++++ Input data ++++

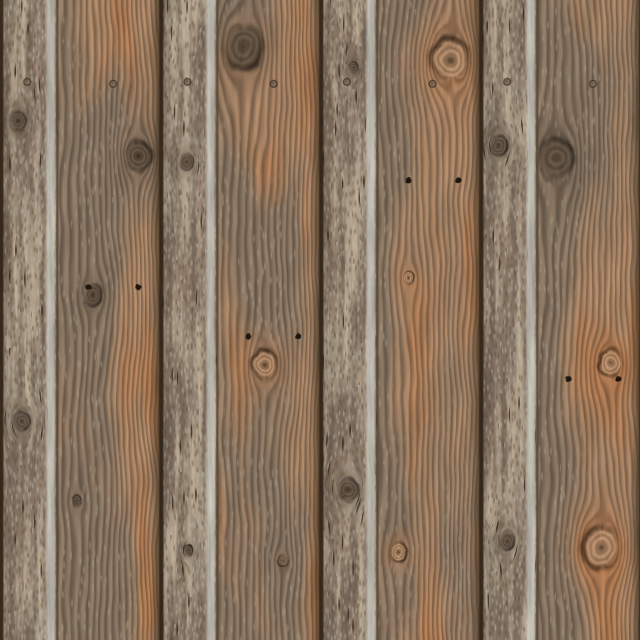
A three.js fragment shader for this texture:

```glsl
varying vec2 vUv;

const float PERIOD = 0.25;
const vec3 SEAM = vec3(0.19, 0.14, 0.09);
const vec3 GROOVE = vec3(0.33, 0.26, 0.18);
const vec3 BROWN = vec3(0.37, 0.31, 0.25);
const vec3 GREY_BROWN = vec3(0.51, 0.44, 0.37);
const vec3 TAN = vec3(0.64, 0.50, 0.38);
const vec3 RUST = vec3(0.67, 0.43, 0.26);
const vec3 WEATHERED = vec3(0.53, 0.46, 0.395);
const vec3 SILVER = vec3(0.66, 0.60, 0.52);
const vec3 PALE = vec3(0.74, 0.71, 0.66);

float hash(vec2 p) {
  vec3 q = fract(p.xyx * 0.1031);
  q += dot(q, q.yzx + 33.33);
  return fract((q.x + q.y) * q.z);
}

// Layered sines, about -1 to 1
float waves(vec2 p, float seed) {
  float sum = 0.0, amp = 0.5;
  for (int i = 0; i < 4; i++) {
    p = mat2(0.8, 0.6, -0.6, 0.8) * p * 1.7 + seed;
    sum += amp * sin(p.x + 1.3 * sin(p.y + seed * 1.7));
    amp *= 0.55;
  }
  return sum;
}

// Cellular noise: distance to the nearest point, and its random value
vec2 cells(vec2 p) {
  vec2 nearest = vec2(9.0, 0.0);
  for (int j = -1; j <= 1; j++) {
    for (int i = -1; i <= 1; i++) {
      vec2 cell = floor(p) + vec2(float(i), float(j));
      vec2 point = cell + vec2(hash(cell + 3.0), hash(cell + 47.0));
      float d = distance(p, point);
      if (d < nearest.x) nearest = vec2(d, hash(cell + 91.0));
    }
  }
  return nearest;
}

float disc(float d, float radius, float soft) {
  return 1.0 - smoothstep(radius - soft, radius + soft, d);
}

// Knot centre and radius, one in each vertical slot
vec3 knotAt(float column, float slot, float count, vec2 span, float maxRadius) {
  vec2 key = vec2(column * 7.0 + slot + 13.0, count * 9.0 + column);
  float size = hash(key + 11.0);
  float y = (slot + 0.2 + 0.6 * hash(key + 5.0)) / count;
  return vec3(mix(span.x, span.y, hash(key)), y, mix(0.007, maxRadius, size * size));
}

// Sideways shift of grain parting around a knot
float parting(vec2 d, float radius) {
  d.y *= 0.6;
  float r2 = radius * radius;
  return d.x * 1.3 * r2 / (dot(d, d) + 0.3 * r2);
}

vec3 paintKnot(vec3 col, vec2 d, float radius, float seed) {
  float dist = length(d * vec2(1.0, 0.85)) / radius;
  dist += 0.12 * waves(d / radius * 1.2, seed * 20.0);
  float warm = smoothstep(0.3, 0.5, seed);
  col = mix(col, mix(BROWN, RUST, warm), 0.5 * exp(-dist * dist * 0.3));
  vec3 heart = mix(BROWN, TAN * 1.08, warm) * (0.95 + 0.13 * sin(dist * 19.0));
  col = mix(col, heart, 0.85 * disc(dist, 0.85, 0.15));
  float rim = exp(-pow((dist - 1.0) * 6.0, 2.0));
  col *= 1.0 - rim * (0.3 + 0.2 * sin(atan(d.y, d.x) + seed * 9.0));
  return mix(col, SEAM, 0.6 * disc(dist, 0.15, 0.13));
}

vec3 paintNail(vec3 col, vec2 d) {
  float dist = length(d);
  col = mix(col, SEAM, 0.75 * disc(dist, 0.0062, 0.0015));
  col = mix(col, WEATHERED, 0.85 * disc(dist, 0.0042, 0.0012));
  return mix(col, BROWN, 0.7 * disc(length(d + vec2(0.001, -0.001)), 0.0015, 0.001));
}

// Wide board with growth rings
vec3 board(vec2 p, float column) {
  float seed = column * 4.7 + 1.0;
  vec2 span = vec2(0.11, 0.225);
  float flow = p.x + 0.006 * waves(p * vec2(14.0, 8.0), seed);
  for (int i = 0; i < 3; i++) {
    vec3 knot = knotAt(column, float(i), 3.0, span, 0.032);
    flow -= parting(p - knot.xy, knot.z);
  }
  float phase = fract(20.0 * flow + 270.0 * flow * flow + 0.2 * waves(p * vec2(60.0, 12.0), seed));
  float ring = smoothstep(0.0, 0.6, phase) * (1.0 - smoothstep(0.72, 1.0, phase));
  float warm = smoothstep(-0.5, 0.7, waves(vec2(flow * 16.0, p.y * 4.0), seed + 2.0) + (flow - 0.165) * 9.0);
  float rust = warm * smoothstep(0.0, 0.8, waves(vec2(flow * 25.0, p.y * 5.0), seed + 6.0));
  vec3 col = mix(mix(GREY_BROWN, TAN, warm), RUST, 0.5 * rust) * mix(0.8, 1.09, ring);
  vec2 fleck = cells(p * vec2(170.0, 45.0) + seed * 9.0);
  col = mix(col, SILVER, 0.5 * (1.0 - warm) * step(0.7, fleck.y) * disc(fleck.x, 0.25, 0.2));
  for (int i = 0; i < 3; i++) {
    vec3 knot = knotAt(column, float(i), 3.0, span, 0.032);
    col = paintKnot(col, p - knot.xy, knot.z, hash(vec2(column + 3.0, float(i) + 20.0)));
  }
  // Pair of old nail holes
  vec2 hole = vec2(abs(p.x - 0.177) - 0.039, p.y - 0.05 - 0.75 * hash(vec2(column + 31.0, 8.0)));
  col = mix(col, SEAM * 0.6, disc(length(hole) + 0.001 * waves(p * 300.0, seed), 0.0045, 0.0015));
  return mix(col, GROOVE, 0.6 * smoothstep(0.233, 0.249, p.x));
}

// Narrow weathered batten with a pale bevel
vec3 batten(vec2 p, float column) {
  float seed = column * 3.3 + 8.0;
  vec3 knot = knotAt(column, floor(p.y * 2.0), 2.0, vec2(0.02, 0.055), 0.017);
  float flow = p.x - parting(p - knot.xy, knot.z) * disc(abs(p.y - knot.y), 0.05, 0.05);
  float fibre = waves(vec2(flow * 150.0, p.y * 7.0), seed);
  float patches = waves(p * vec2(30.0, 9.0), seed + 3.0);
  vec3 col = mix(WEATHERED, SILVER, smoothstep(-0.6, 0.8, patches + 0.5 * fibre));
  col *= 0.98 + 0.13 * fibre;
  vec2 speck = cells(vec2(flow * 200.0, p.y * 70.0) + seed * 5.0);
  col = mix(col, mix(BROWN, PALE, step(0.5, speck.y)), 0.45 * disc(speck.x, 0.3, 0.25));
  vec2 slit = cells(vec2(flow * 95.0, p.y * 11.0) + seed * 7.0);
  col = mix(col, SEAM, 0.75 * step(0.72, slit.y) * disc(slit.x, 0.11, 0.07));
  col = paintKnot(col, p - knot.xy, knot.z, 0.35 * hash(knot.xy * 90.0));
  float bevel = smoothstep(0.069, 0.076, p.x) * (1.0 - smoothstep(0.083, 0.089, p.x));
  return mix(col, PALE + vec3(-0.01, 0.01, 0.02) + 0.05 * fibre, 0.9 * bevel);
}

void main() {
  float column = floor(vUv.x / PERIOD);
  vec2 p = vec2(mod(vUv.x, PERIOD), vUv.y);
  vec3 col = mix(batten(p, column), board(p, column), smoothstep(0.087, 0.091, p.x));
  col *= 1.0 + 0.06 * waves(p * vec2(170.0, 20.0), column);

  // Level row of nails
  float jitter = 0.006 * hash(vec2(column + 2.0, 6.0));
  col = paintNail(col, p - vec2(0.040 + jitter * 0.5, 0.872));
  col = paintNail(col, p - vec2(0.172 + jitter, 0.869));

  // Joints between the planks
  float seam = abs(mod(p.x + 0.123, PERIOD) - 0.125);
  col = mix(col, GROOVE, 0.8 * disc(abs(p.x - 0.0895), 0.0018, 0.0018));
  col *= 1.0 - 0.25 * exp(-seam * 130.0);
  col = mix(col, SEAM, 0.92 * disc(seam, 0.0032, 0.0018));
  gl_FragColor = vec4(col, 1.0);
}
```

++++

- Prompt
In the data above, find each line where the string "heart" appears, then copy it.

- Exercise result
  vec3 heart = mix(BROWN, TAN * 1.08, warm) * (0.95 + 0.13 * sin(dist * 19.0));
  col = mix(col, heart, 0.85 * disc(dist, 0.85, 0.15));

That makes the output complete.